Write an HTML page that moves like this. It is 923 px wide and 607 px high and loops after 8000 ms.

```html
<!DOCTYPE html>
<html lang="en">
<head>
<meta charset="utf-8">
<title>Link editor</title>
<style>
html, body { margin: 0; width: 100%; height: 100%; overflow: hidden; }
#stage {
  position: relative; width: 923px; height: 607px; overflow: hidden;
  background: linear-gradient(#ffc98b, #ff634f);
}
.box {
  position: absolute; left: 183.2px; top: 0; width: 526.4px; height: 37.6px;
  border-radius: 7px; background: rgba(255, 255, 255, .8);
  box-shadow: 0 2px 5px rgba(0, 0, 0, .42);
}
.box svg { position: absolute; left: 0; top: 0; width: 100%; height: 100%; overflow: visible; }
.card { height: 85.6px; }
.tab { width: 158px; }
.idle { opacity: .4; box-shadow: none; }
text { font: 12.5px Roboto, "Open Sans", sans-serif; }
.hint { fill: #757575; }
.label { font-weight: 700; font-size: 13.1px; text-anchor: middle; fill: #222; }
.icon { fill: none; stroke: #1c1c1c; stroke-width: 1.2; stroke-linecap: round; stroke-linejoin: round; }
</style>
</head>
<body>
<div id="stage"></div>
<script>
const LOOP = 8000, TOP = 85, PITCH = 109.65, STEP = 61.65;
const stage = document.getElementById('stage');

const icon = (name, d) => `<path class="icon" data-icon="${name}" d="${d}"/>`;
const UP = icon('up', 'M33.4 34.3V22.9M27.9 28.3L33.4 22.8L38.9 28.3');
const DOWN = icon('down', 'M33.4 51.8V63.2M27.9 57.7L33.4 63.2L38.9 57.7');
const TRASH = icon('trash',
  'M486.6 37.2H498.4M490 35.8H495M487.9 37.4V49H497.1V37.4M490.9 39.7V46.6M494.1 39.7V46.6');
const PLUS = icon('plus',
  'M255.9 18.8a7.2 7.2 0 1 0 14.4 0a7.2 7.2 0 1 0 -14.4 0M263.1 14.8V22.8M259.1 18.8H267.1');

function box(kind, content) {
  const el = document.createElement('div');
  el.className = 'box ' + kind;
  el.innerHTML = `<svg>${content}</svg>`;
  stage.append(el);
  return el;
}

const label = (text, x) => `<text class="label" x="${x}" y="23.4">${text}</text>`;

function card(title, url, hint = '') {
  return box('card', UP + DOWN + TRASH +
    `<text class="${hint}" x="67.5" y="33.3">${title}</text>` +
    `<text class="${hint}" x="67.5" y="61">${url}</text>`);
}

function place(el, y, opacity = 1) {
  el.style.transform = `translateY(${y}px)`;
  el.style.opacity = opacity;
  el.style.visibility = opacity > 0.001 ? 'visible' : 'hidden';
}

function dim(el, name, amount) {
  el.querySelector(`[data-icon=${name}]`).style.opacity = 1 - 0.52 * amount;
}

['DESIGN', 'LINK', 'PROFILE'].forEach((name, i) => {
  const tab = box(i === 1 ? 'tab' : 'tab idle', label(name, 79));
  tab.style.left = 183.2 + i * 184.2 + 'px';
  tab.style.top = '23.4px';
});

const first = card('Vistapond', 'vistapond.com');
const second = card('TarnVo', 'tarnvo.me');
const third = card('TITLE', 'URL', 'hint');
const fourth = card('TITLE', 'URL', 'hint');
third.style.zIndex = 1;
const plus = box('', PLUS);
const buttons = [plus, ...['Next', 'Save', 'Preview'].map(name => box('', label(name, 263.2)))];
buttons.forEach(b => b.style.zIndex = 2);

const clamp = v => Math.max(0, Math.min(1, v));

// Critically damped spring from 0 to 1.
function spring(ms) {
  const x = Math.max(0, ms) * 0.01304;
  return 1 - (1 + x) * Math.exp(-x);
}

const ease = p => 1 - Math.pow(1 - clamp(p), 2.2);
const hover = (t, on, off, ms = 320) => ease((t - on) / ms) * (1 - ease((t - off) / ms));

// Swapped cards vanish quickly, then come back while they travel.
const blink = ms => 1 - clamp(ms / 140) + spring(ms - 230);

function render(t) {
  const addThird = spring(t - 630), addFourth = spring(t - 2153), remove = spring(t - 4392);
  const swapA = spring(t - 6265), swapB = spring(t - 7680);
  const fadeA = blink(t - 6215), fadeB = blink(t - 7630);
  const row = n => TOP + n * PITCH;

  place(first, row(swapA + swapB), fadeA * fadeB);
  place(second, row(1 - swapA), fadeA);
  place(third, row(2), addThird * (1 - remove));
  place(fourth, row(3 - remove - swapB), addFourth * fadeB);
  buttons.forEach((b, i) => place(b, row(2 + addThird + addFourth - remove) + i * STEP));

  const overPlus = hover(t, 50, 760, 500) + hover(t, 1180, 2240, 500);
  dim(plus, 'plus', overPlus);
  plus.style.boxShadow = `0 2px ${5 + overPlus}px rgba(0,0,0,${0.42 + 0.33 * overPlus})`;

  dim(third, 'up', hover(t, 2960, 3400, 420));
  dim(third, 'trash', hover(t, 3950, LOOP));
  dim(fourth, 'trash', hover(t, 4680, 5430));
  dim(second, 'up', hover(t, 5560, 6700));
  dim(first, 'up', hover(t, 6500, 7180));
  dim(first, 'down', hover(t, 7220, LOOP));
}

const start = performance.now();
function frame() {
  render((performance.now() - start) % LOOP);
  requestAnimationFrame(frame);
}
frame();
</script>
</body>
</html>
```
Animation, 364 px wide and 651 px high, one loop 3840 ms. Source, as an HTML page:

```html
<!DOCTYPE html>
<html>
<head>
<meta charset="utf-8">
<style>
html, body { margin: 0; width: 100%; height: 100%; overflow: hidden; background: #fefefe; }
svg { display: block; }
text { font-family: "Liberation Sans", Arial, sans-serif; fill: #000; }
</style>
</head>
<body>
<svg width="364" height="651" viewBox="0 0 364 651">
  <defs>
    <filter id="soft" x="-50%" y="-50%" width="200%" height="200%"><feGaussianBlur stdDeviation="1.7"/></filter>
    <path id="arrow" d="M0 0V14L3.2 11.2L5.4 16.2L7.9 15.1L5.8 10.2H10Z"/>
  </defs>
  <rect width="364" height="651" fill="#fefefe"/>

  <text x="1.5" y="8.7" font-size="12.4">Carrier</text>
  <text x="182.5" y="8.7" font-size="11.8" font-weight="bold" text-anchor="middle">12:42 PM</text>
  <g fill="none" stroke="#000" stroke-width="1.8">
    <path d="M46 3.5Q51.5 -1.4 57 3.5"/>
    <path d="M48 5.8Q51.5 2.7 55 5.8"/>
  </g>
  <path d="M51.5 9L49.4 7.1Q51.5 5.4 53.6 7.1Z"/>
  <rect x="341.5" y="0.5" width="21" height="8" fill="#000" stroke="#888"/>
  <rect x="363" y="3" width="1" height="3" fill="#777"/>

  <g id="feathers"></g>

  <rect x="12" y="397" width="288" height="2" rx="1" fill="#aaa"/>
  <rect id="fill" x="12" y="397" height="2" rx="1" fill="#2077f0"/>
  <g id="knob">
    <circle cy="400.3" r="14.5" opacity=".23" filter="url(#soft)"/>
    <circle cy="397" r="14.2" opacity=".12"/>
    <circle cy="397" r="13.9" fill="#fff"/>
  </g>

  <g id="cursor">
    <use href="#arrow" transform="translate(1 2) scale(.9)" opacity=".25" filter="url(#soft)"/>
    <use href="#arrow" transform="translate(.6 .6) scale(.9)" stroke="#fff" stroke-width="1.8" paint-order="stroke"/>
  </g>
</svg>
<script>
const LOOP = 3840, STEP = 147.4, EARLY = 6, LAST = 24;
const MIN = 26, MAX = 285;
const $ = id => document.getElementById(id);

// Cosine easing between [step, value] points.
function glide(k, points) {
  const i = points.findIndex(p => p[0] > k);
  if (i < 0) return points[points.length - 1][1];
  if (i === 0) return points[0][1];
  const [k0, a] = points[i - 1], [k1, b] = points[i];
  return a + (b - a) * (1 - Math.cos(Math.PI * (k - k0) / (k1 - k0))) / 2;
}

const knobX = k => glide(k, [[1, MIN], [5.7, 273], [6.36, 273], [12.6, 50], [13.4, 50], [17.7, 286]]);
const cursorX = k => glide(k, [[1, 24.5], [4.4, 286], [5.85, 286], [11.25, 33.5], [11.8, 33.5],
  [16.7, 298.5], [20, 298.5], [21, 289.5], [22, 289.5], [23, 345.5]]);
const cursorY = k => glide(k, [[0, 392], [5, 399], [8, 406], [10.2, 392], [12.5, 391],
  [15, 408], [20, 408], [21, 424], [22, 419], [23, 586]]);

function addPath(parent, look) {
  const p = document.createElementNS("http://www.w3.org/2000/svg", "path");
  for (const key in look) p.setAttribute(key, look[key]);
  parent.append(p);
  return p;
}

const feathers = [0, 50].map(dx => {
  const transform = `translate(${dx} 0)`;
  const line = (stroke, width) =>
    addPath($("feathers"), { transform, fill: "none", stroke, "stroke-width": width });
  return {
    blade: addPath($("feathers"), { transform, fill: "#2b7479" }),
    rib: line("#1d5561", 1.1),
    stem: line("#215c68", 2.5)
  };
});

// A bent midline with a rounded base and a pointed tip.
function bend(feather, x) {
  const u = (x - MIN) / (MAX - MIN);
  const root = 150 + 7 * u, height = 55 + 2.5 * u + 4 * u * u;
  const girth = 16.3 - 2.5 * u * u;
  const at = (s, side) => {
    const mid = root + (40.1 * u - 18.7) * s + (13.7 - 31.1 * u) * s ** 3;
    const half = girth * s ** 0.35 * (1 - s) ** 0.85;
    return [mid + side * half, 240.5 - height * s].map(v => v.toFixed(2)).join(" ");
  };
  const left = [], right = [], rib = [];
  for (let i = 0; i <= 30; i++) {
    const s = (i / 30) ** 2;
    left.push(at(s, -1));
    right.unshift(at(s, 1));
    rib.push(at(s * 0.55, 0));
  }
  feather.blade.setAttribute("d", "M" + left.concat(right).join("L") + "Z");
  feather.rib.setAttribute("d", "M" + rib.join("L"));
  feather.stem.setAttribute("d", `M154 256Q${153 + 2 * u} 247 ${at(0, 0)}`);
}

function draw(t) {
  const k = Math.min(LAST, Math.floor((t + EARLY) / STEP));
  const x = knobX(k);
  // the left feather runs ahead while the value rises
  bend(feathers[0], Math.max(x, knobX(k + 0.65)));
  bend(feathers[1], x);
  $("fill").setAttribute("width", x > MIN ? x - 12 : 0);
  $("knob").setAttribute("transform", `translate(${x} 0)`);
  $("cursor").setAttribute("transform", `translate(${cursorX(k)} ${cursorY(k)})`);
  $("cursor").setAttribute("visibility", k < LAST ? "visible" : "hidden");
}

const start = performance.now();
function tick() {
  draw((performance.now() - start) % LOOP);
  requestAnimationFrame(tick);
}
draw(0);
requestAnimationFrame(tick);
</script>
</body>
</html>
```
+---+
:: Problem details ::
Report, from the entries above, each line where "icon" is found.

:: Output below ::
.icon { fill: none; stroke: #1c1c1c; stroke-width: 1.2; stroke-linecap: round; stroke-linejoin: round; }
const icon = (name, d) => `<path class="icon" data-icon="${name}" d="${d}"/>`;
const UP = icon('up', 'M33.4 34.3V22.9M27.9 28.3L33.4 22.8L38.9 28.3');
const DOWN = icon('down', 'M33.4 51.8V63.2M27.9 57.7L33.4 63.2L38.9 57.7');
const TRASH = icon('trash',
const PLUS = icon('plus',
  el.querySelector(`[data-icon=${name}]`).style.opacity = 1 - 0.52 * amount;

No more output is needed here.